For the records below, print the lines from the line with "149C470 145 360" through the line with "275C862 305 864" exactly as written; include both end lines and exclude the rest.

Start of ENTRIES PROVIDED

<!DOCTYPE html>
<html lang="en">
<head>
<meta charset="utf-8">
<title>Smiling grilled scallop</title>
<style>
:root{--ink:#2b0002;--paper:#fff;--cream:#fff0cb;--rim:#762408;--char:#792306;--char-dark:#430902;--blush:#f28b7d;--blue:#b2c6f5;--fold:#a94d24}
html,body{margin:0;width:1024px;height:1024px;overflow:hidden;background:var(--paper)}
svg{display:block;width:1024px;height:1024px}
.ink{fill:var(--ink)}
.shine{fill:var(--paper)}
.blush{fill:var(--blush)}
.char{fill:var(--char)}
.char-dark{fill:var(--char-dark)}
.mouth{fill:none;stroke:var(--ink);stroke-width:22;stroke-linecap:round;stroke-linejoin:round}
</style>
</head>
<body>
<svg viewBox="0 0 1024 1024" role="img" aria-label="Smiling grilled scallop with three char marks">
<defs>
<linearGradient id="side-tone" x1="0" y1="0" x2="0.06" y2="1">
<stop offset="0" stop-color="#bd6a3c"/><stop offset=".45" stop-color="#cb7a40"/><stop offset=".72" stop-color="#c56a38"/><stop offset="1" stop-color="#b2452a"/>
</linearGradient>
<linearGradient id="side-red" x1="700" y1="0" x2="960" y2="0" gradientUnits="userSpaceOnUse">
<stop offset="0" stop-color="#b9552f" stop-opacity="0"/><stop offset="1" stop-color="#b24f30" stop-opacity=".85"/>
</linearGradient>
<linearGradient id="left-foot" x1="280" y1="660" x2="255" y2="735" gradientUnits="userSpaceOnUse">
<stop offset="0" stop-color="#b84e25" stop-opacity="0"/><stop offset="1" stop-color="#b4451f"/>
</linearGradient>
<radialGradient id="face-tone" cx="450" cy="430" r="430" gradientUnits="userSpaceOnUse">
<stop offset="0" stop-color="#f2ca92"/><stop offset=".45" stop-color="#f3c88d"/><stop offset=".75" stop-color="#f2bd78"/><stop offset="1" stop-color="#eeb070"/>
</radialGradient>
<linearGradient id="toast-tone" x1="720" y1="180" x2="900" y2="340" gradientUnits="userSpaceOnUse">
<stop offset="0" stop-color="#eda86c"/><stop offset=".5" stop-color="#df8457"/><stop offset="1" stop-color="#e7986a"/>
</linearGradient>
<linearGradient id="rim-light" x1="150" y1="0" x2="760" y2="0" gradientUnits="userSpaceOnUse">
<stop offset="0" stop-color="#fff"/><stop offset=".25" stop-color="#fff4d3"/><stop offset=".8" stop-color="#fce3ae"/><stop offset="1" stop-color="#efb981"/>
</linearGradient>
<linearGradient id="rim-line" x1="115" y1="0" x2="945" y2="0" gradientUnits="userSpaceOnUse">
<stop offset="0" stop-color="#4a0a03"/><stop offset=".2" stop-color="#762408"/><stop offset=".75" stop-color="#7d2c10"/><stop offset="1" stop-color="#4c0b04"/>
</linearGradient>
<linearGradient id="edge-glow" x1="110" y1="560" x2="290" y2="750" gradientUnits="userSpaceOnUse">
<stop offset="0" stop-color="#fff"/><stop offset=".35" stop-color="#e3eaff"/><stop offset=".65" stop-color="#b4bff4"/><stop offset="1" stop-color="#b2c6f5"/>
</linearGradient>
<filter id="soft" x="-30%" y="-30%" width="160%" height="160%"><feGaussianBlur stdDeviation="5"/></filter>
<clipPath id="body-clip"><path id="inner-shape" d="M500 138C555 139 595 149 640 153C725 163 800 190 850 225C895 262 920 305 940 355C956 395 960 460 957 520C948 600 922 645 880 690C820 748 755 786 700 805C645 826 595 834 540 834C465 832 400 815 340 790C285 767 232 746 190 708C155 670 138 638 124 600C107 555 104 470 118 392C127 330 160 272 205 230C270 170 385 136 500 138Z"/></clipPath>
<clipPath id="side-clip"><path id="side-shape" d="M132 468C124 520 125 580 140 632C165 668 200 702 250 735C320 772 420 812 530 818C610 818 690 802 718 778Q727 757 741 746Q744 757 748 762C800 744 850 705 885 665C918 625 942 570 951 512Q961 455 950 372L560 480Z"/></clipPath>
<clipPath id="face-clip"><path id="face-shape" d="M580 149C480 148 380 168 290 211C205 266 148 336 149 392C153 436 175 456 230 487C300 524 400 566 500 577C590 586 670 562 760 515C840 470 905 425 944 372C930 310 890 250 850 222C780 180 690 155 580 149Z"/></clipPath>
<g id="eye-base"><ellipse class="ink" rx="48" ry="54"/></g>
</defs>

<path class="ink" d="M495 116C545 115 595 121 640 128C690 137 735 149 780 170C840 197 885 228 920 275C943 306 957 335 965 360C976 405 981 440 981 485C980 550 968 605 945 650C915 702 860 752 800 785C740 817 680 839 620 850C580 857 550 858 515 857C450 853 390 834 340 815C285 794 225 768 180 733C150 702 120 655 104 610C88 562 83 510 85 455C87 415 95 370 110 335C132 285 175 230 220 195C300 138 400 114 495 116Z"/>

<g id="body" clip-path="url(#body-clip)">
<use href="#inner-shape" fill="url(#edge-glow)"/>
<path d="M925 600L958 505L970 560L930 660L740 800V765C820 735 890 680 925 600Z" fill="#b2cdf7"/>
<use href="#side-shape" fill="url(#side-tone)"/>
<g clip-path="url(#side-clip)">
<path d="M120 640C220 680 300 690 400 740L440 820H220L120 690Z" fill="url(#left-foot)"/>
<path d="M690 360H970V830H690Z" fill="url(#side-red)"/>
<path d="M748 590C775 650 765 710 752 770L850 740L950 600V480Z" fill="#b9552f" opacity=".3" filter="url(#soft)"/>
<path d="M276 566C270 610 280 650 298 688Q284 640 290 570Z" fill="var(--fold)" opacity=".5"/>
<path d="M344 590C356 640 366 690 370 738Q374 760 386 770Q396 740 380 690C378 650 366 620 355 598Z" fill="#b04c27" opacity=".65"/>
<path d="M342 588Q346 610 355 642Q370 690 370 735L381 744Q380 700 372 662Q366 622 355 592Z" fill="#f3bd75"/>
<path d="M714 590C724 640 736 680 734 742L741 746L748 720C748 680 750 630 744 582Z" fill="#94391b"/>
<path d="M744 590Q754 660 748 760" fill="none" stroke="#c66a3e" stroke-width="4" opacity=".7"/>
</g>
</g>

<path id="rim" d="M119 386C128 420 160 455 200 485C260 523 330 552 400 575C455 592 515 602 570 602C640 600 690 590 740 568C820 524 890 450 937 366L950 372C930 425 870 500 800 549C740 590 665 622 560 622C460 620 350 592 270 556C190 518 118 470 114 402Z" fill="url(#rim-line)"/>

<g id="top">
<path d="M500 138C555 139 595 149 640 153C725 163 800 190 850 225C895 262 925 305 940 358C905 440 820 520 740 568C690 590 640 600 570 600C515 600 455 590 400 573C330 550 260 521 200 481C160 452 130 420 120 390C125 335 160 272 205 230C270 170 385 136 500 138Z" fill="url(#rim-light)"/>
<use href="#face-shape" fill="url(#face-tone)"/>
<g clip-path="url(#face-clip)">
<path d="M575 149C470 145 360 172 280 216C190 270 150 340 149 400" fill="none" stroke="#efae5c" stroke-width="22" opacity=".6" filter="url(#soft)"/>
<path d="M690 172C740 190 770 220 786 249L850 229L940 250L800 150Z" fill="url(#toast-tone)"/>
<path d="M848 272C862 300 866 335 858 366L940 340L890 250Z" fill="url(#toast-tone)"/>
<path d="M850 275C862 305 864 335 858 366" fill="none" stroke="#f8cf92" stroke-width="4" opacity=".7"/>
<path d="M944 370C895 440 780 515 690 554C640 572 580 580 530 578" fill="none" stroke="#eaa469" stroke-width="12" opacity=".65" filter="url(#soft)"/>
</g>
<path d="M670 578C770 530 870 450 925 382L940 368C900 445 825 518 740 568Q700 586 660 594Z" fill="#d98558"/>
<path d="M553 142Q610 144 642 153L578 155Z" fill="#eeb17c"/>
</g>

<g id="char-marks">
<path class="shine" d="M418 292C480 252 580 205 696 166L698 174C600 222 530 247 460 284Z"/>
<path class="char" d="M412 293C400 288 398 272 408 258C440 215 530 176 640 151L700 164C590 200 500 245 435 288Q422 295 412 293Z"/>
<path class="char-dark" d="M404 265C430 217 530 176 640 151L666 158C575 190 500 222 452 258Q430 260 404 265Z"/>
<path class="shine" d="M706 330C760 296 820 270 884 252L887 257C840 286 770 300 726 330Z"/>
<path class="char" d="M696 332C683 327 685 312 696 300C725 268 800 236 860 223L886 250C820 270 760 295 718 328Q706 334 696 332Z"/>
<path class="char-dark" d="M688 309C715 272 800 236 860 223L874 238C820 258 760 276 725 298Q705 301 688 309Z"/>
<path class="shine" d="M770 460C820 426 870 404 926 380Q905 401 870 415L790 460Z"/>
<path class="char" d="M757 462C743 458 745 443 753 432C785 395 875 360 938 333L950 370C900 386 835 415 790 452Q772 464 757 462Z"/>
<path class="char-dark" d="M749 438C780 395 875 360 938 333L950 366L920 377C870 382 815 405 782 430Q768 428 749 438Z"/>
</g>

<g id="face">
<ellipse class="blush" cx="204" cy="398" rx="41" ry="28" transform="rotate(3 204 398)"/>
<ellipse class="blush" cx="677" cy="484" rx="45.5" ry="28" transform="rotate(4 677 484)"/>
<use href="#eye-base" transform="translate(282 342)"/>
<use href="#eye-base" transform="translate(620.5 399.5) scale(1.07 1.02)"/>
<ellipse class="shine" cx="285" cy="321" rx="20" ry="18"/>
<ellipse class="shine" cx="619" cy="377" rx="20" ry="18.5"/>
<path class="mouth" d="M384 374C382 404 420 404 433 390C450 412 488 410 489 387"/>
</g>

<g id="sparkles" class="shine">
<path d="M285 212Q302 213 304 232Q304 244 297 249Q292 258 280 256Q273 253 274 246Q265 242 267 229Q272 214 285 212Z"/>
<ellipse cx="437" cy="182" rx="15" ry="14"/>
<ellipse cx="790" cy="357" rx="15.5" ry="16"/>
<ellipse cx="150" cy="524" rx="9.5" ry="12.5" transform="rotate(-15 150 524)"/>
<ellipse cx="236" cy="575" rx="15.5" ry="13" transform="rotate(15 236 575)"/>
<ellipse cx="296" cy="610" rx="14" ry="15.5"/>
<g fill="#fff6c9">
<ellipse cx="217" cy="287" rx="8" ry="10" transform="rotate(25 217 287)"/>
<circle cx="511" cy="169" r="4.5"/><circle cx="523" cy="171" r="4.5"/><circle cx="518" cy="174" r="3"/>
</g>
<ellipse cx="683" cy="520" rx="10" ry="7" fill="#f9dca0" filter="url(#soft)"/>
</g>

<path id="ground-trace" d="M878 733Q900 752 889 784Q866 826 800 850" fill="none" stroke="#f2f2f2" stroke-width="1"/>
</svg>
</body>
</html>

End of ENTRIES PROVIDED
Start of ENTRIES PROVIDED

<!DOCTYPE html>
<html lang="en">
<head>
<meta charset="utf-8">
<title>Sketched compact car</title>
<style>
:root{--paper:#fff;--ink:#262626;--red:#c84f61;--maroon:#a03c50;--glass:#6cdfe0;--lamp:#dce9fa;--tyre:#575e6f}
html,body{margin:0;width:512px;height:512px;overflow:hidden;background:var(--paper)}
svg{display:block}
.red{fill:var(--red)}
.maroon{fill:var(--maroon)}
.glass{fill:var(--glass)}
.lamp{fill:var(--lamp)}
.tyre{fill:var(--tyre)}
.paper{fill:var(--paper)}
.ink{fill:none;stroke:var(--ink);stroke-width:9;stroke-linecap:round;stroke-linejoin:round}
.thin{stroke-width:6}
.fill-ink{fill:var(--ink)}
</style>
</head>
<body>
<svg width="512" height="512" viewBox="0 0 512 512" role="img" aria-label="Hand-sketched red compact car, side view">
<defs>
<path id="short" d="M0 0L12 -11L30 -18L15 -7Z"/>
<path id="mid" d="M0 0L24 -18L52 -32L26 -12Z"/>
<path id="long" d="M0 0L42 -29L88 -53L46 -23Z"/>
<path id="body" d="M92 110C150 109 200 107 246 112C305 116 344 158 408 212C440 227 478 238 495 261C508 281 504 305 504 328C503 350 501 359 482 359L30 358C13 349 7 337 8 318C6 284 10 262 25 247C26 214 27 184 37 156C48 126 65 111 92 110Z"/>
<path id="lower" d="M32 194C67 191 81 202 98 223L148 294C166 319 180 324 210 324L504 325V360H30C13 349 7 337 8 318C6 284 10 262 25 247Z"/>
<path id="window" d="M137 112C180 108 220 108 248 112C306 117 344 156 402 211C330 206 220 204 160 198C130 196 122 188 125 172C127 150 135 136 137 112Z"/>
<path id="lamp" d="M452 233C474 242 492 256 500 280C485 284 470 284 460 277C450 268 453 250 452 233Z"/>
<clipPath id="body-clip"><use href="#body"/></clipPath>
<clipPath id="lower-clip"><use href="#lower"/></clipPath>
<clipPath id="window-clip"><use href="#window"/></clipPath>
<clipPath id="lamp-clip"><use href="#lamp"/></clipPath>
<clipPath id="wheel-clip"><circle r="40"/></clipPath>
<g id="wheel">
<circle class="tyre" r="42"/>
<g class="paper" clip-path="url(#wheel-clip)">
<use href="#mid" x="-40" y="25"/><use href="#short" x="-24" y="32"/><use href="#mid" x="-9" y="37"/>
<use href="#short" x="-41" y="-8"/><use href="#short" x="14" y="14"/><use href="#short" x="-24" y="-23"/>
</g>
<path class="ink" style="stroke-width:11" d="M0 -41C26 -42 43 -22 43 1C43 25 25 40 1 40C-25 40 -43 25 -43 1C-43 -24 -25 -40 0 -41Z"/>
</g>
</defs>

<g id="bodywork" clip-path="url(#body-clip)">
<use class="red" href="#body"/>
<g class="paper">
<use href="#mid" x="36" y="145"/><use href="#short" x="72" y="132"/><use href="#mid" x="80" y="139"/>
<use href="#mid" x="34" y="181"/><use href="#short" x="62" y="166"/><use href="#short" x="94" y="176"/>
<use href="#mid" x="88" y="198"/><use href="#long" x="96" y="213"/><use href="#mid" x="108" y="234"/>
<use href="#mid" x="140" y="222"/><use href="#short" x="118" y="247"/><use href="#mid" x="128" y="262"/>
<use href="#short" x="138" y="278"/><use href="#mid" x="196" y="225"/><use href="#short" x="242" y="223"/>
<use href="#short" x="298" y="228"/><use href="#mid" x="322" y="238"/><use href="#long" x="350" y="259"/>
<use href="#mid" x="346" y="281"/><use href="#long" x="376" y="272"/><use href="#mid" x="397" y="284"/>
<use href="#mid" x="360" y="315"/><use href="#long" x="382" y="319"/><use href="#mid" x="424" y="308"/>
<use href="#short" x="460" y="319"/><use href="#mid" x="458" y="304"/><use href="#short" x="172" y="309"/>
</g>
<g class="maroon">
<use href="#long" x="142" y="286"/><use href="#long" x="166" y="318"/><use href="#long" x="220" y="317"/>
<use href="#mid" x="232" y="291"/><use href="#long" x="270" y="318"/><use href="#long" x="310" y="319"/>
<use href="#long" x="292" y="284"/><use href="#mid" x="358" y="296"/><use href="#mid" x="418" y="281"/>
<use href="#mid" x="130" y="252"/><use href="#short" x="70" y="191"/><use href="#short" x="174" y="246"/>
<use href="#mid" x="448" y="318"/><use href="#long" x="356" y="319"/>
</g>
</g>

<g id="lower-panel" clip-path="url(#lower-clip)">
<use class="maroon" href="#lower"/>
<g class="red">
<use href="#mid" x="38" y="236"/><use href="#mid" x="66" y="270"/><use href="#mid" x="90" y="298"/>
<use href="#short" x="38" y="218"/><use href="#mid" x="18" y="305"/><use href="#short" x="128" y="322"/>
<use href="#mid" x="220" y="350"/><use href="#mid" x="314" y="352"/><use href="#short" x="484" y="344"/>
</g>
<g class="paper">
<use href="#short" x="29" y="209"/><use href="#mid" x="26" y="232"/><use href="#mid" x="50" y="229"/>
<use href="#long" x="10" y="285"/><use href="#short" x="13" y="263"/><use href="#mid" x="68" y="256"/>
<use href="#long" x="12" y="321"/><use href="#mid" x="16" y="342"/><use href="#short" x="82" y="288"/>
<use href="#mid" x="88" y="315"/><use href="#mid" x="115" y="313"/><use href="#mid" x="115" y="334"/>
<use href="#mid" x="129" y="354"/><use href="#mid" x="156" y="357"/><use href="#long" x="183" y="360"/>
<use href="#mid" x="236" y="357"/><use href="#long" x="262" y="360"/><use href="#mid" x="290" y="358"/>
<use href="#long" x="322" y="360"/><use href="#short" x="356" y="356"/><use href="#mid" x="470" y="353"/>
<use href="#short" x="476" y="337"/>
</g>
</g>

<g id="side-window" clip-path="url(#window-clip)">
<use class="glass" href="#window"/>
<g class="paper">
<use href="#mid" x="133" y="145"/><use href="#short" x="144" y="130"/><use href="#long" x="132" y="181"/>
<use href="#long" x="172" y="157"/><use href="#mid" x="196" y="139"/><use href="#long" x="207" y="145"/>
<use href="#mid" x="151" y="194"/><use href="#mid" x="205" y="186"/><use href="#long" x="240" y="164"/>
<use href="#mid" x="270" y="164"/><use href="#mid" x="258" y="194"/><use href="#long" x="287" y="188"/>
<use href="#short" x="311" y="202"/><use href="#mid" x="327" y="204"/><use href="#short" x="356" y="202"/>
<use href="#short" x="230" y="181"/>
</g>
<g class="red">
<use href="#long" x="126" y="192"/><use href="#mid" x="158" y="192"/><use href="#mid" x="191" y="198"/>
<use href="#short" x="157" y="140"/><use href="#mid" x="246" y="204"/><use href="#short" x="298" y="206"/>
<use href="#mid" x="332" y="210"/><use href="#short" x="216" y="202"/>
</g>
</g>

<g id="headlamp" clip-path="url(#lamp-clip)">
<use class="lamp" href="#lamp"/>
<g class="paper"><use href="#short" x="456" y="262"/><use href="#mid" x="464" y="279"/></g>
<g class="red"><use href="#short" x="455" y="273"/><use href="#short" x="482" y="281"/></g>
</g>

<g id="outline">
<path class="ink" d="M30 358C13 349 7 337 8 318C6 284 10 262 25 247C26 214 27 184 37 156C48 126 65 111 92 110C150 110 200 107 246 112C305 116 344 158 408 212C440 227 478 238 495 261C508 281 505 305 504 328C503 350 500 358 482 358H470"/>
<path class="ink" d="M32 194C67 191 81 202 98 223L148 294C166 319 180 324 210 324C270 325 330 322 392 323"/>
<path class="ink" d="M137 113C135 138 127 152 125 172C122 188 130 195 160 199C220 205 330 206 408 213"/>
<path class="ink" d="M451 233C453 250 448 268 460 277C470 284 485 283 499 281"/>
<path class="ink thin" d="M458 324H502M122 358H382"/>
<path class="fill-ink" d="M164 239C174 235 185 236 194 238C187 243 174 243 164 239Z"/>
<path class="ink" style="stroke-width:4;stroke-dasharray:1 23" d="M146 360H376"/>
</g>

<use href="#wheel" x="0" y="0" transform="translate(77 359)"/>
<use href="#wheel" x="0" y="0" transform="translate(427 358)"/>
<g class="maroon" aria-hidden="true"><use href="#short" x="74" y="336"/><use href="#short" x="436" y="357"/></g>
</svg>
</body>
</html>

End of ENTRIES PROVIDED

**WRITTEN RESPONSE**
<path d="M575 149C470 145 360 172 280 216C190 270 150 340 149 400" fill="none" stroke="#efae5c" stroke-width="22" opacity=".6" filter="url(#soft)"/>
<path d="M690 172C740 190 770 220 786 249L850 229L940 250L800 150Z" fill="url(#toast-tone)"/>
<path d="M848 272C862 300 866 335 858 366L940 340L890 250Z" fill="url(#toast-tone)"/>
<path d="M850 275C862 305 864 335 858 366" fill="none" stroke="#f8cf92" stroke-width="4" opacity=".7"/>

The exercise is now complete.